Campaign Message Doesn't Change, But Focus Does for Khalid Bey after Final Mayoral Primary Results
Now that the ballot for November’s Mayoral election in Syracuse is set, democrat Khalid Bey is ready to shift gears in his campaign. He found out Tuesday that he’s the party nominee … and WAER’s Chris Bolt reports on what’s next.
Khalid Bey is spending the next couple weeks ramping up for the general election, after getting final results from the June 22nd primary that was determined by absentee ballots. He says no that he can look forward, the message really doesn’t change.
“To me. It’s about the family, it’s about reduction of unemployment, it’s about building one- and two-family homes to be able to improve our tax base. It’s about eliminating redundancies and inefficiencies in government. That’s my first target going in. So, I’ll say that course.”
He’s coming off of a razor thin primary win over Michael Greene who had more than a dozen detailed proposals to improve the city. Bey says he likes creative ideas, but not at the expense of the taxpayer. Now his attention shifts to defeating Mayor Ben Walsh and Republican Janet Burman. He believes voters will have two primary issues on their minds when they make a selection: finding work opportunities and, increasingly, public safety.
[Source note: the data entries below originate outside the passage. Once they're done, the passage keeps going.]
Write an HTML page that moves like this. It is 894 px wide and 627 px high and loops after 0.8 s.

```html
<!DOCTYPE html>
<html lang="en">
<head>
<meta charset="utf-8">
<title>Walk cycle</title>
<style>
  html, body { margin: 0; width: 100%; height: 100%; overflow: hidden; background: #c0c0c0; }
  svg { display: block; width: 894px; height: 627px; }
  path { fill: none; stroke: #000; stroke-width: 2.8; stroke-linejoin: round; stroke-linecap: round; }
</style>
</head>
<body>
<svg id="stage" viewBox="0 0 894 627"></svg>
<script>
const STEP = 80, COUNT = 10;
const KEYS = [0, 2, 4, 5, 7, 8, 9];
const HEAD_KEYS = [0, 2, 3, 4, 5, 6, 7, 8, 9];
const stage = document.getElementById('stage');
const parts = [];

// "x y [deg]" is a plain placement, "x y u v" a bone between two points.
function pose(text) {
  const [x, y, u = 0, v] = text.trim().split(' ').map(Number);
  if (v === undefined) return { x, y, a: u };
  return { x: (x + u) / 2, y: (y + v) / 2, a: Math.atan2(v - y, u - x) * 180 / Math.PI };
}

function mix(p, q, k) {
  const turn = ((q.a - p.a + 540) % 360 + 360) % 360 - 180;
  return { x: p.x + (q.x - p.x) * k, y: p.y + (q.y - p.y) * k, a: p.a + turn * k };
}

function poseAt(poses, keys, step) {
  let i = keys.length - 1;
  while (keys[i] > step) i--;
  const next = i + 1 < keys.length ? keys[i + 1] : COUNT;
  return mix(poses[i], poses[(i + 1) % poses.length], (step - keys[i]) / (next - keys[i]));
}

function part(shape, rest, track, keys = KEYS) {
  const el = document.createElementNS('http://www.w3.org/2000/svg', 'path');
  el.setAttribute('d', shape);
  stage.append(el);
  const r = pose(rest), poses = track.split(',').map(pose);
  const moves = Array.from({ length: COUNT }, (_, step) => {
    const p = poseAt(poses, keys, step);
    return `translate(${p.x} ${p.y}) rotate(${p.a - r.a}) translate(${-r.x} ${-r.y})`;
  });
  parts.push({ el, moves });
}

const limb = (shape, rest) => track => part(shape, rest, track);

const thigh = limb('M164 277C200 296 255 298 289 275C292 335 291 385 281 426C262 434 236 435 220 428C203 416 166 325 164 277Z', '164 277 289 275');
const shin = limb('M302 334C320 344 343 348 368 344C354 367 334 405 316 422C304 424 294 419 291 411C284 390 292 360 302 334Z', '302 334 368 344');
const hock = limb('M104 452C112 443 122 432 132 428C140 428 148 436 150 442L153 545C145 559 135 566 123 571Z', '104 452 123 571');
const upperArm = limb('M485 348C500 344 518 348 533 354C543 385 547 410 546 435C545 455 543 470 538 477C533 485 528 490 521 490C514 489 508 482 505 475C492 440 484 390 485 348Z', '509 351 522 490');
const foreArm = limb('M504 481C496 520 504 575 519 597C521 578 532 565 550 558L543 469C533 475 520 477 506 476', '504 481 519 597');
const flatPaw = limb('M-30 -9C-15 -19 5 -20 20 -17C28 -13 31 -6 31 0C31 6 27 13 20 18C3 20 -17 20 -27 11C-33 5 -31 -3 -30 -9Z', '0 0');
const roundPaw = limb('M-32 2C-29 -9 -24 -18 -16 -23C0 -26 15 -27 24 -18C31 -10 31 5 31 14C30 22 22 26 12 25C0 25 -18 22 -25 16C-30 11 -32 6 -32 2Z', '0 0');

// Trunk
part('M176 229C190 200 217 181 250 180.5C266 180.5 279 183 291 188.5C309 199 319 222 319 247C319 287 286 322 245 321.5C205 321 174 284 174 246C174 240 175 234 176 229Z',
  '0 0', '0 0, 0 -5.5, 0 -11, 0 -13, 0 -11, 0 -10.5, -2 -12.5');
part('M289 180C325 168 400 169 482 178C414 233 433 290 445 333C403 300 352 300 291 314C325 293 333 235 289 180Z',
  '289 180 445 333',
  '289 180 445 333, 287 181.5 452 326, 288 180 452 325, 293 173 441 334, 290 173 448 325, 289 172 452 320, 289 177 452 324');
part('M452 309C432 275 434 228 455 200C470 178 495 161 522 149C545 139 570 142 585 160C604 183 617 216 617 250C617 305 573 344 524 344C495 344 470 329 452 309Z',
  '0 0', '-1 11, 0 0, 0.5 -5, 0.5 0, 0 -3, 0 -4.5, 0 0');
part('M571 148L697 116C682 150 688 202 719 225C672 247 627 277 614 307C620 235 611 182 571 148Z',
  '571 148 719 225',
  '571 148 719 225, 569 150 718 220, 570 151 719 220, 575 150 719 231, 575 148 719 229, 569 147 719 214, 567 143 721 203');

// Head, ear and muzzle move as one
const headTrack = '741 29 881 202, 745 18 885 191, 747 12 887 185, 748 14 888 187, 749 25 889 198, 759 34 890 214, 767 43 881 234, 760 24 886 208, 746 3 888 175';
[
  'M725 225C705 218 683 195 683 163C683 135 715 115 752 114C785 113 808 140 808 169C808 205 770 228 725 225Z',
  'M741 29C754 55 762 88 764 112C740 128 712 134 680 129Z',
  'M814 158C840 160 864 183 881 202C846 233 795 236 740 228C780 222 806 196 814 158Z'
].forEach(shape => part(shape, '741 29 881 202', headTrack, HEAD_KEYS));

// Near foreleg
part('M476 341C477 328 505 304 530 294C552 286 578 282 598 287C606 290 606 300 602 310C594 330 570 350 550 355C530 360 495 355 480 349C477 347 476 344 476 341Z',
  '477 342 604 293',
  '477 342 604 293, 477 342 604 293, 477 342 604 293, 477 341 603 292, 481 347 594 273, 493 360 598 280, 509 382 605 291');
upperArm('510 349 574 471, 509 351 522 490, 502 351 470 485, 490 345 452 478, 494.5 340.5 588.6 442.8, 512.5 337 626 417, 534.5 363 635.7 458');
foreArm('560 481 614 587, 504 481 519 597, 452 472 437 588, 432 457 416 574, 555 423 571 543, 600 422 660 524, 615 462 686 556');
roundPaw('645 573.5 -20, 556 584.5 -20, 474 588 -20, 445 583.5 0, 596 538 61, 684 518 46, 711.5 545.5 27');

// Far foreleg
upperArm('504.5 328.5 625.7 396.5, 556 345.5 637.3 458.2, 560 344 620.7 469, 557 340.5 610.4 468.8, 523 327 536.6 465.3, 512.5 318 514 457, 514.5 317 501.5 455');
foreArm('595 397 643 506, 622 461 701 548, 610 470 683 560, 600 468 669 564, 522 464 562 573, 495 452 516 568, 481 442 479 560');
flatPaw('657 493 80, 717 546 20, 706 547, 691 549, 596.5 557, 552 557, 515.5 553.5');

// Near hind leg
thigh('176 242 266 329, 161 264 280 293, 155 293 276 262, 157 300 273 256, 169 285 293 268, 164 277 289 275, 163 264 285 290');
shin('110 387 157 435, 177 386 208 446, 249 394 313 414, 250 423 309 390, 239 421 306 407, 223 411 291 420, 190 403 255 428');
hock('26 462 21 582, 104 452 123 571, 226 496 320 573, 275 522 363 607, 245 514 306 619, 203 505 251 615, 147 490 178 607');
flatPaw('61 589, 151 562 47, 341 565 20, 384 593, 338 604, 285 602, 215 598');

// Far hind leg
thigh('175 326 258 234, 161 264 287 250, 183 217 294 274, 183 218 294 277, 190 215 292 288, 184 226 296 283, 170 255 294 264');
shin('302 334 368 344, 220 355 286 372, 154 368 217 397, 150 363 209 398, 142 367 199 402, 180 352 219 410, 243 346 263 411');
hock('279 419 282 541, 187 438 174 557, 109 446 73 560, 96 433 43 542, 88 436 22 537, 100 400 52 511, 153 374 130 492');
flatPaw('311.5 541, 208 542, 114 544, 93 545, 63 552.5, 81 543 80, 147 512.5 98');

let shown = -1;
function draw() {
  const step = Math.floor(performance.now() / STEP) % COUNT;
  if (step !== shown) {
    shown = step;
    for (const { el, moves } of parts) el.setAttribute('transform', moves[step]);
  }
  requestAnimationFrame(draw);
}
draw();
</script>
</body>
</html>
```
“It’s going to be a matter of, the majority of people concerned about public safety, who they believe can do two things: One, improve community-police relations; two, make neighborhoods safer. And the person with the more practical approach to achieving that will, I think, have a great chance to win. I think the mayor has lost his opportunity in that.”
Of course, the Walsh administration launched a 16-point plan for police reform, but Bey says it’s not getting results on the streets or in the minds of residents. Bey knows another element in the race will be the pandemic.
“It’s what makes it in some ways an uphill battle, an incumbent who has at least a respectable amount of likeability. But also coming out of a crisis, it’s usually the intent of people to stay where they’re comfortable. I question whether people are comfortable though. And I think many of our constituents would express the same.”
Voters often don’t make a change during a crisis. But that’s if they’re generally comfortable, which Bey contends, many are not. He can also see advantages to having a democrat lead the city … from a more collective philosophy.
“We understand the value of self-determinism because I can’t feed you if I don’t have food, but it’s the fact that I do make an attempt to help you eat. I’m not saying figure it out on your own. And that is the different between democrats and the right. We care about the well-being of the other person. Empowerment is the name of the game. So, to have that at every level of government, I think gives us great opportunity.”
One final challenge might be energizing people to vote at all … coming off of extremely low participation in the primary.